James Turk, director of Ryerson University’s Centre for Free Expression, says that’s just not right.

Turk is a strong advocate for making university donors’ agreements public.

“I think it’s totally inappropriate for Mount Allison University to fail to disclose to the university community and the public the terms of a donor agreement that could have an impact on the academic program and nature of the university,” says Turk. “Mount Allison is a public university and needs to be transparent in these matters as many other universities are.”

Turk gives the example of the University of Toronto, which has agreed to make the terms of agreements on donations over $250,000 available to the public for the last 20 years.

“There’s absolutely nothing wrong with a university–especially when it’s being underfunded by provincial governments–to accept donations from corporations or donors, or whomever else,” says Turk.

But there is a key proviso, he says. The university must ensure that it doesn’t compromise its academic integrity. “That is, that it doesn’t allow the donor to have any voice over any aspect of the academic program or research that the donation is funding.”

And that’s why transparent donor agreements are so important, he says. “The only way to know whether a donation is acceptable or not, is to read the fine print in the contract with the donor. And if universities are not prepared to make that donor agreement available, it makes me, for one, immediately suspicious that there’s something in the agreement that the university doesn’t want the public to know. Otherwise why would they deny access to it?”

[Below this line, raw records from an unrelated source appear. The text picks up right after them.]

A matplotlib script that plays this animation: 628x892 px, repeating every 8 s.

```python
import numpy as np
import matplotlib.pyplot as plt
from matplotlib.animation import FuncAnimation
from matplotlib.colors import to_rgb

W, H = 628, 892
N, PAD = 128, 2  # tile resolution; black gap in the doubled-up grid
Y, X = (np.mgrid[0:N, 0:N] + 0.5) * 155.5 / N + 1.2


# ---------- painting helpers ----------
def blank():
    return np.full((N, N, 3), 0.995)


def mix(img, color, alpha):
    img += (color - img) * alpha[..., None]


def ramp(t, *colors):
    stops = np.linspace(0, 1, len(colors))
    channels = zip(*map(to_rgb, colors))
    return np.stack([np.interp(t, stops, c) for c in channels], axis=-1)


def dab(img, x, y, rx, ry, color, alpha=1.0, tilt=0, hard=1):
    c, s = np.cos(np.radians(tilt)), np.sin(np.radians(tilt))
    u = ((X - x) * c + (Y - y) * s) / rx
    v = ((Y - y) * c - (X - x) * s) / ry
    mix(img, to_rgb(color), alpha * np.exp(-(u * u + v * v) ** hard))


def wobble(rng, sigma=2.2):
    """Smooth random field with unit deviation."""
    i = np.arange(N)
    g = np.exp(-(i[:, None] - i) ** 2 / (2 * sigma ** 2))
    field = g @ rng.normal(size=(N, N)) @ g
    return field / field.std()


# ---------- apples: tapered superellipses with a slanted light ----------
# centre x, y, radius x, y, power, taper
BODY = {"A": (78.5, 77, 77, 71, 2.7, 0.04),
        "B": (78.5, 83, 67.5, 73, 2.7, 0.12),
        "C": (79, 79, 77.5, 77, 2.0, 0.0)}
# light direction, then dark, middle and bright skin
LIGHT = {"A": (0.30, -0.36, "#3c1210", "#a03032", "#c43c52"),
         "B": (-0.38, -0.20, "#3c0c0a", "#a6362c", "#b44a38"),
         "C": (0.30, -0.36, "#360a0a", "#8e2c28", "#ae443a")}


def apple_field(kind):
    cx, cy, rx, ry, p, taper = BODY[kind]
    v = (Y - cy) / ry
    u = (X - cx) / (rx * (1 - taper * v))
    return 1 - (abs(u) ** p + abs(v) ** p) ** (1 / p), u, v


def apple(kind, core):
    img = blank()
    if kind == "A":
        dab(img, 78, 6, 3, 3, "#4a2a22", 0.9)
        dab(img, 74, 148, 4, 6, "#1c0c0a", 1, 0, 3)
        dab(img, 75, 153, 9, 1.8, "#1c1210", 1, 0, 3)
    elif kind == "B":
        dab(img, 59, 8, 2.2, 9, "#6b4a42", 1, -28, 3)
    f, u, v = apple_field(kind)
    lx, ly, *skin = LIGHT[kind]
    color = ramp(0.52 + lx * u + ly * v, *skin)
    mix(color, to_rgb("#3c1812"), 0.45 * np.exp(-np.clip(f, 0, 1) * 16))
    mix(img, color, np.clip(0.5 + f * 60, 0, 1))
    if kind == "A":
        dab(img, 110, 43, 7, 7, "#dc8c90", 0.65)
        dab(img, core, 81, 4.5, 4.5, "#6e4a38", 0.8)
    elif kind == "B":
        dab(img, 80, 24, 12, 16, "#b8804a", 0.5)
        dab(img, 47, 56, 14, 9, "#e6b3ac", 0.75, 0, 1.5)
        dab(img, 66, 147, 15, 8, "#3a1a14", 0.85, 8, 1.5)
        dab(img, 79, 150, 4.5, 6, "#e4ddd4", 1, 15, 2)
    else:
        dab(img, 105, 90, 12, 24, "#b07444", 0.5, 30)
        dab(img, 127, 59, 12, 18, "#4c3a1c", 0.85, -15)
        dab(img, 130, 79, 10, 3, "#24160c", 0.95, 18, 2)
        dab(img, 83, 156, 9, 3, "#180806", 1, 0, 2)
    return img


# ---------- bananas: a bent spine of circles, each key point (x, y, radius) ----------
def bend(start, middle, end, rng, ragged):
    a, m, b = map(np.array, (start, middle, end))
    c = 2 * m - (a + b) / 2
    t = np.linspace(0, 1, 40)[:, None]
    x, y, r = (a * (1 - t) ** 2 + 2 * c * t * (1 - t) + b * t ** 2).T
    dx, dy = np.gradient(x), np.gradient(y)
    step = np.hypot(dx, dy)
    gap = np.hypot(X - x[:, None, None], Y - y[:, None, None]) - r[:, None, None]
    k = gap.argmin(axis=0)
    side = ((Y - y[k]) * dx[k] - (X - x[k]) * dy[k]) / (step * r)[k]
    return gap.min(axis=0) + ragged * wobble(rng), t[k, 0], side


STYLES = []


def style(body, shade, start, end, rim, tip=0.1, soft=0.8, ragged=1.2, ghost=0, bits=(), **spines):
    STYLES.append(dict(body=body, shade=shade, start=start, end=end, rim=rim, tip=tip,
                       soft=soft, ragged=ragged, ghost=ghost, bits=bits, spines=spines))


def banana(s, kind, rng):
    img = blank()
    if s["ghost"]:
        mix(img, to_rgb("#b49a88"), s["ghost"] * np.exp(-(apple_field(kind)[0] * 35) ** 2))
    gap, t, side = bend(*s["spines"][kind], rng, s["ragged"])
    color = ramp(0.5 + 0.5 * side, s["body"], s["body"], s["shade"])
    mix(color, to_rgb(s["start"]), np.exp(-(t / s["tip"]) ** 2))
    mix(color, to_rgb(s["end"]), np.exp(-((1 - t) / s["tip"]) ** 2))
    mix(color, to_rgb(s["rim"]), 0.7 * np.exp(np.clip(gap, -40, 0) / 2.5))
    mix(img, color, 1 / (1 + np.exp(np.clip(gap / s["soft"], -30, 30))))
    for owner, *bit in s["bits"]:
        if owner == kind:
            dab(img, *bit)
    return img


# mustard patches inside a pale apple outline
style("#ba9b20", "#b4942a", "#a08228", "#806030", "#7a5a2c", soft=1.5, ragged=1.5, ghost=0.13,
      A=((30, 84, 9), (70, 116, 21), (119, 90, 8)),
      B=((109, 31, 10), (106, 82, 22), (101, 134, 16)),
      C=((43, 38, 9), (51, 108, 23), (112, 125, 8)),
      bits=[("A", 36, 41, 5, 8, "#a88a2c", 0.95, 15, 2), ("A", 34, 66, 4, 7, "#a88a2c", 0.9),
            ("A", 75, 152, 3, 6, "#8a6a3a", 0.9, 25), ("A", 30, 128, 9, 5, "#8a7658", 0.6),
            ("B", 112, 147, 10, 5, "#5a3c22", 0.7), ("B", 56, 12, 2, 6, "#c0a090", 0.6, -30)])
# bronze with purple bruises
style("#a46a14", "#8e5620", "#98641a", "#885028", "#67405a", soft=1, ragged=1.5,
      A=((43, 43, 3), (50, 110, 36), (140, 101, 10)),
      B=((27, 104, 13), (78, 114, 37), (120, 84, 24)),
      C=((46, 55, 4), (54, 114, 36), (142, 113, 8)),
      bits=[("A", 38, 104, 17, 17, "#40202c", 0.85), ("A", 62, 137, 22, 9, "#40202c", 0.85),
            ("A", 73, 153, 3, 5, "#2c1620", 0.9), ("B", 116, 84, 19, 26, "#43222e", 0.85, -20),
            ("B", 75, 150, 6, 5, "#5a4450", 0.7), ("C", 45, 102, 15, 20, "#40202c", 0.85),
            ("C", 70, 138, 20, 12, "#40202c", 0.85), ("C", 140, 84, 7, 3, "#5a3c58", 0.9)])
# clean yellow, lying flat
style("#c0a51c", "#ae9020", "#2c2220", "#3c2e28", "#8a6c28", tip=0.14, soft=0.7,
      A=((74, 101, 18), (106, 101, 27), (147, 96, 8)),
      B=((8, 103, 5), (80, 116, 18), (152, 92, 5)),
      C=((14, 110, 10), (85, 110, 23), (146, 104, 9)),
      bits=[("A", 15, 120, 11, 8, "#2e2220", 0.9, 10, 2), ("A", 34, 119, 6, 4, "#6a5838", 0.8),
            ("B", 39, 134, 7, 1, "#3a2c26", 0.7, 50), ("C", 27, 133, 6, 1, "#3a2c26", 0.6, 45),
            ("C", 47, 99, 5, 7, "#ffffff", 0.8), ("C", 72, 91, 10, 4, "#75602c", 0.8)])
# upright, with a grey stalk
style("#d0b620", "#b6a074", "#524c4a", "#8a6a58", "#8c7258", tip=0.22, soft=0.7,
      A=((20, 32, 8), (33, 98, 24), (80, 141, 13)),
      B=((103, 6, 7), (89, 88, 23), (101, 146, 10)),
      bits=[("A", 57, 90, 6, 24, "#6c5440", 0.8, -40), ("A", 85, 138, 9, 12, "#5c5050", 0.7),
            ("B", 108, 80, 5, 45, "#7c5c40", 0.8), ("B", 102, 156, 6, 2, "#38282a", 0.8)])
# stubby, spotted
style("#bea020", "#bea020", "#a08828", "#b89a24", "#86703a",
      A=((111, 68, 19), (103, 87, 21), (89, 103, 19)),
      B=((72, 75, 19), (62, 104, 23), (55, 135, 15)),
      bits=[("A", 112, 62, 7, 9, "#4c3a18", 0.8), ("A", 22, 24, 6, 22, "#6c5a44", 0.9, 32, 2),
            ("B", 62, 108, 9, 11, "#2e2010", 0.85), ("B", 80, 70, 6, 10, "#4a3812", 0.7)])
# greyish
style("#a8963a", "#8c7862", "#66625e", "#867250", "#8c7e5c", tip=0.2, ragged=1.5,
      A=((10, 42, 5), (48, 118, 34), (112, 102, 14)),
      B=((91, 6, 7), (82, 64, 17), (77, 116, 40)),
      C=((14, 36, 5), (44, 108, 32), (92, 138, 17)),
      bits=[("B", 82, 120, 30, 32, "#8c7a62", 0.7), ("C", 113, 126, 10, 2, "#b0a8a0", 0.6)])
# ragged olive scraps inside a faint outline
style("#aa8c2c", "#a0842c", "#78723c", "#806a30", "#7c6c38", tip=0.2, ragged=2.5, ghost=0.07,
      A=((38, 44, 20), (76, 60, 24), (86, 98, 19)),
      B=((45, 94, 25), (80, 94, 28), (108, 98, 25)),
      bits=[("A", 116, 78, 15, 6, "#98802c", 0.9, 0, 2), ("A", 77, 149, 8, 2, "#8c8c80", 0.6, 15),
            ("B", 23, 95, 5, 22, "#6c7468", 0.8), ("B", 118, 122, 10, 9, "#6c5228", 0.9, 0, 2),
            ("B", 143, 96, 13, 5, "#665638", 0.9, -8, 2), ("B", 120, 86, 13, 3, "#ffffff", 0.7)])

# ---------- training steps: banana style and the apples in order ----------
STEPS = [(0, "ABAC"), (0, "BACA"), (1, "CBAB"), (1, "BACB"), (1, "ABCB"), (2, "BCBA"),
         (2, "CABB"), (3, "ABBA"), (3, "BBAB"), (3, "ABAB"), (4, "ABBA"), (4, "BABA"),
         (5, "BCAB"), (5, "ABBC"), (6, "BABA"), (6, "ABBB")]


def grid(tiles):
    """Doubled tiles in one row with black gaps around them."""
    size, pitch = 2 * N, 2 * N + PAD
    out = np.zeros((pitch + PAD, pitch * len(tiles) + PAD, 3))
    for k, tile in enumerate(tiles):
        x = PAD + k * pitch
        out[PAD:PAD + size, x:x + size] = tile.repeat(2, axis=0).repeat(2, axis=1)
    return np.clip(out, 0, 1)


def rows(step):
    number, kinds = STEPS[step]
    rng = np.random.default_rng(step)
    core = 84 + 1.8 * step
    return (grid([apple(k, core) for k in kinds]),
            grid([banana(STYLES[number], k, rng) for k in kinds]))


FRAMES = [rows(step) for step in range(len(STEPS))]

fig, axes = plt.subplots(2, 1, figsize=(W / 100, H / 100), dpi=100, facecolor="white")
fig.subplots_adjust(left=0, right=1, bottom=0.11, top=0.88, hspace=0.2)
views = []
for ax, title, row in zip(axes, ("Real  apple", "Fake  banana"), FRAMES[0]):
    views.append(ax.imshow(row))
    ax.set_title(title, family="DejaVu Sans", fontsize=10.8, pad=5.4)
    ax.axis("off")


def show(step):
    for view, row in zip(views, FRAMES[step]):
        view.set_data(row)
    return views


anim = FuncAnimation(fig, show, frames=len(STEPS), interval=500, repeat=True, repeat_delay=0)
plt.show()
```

When James Turk served as executive director of the Canadian Association of University Teachers (CAUT) in 2013, he compiled a comprehensive report on university collaborations with donors called Open for Business: On What Terms?

Turk says the key to donor agreements is that universities maintain complete control over decision making with regard to what they do with the money they are given.

“If it’s simply the naming, if they’re giving this money so that the school is named after McKenna, and there’s nothing more, well, that’s fine. If that’s all it is, why not make that clear? Why not share the agreement?” asks Turk.

“But if it’s giving the donors any say over who’s hired to teach in the school, what the programs of the school will be, what graduate students will be admitted, who the director will be, how the school conducts itself… If the donors are given any say whatsoever on any of those matters, it’s entirely inappropriate.”

Click here for the Warktimes report on the McKenna donation.